Task:
Say how many lines of the material below contain the word "edge", with no other words.

Entries shown:
>>

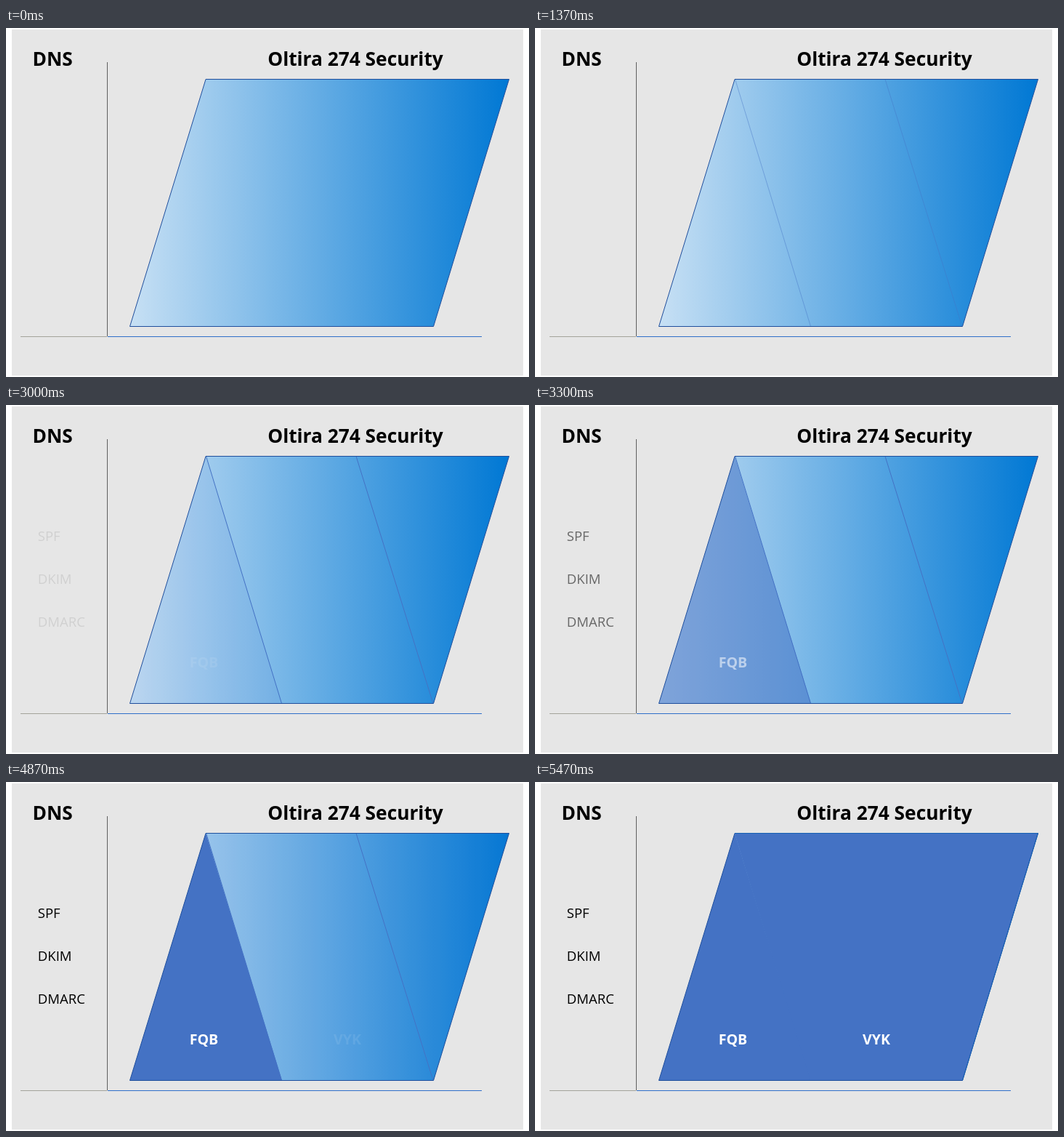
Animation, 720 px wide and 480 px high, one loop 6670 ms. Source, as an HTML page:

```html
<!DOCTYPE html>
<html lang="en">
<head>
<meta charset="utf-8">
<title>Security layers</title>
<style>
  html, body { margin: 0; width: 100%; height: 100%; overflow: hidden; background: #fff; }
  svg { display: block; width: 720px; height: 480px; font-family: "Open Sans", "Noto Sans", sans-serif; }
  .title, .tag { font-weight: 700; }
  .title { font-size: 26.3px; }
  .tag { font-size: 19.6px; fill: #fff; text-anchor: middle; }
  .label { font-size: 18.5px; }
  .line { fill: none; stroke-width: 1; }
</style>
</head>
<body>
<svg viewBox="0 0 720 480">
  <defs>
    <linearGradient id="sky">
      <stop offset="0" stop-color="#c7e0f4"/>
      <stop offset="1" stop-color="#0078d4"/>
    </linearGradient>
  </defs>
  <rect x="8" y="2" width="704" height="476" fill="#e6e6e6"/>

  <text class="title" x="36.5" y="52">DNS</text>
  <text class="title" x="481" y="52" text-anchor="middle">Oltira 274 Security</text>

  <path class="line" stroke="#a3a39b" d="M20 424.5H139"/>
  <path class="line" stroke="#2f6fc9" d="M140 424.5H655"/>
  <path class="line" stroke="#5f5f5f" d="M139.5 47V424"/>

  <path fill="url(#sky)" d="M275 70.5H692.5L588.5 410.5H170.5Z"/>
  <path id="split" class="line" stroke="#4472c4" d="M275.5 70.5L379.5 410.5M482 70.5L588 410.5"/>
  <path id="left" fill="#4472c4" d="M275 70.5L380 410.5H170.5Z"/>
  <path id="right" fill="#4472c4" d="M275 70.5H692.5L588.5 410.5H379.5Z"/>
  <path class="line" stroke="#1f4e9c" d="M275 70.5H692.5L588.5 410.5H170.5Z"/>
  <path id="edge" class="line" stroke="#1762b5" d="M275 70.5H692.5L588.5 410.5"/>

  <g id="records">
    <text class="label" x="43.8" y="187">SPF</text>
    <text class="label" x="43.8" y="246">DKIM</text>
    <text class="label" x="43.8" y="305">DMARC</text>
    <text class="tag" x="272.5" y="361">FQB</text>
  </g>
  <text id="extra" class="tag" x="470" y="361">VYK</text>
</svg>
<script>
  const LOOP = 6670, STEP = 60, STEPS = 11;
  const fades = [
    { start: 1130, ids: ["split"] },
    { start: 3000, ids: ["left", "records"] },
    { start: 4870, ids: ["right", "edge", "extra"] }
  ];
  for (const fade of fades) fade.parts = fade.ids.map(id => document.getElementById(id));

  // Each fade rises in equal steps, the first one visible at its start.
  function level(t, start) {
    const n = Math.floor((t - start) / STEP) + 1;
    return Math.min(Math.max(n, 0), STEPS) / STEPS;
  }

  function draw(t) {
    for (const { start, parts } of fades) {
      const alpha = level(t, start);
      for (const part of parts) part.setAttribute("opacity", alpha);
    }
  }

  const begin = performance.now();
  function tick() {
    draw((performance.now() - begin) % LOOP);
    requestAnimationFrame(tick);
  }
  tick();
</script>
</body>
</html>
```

<<

Task solution:
2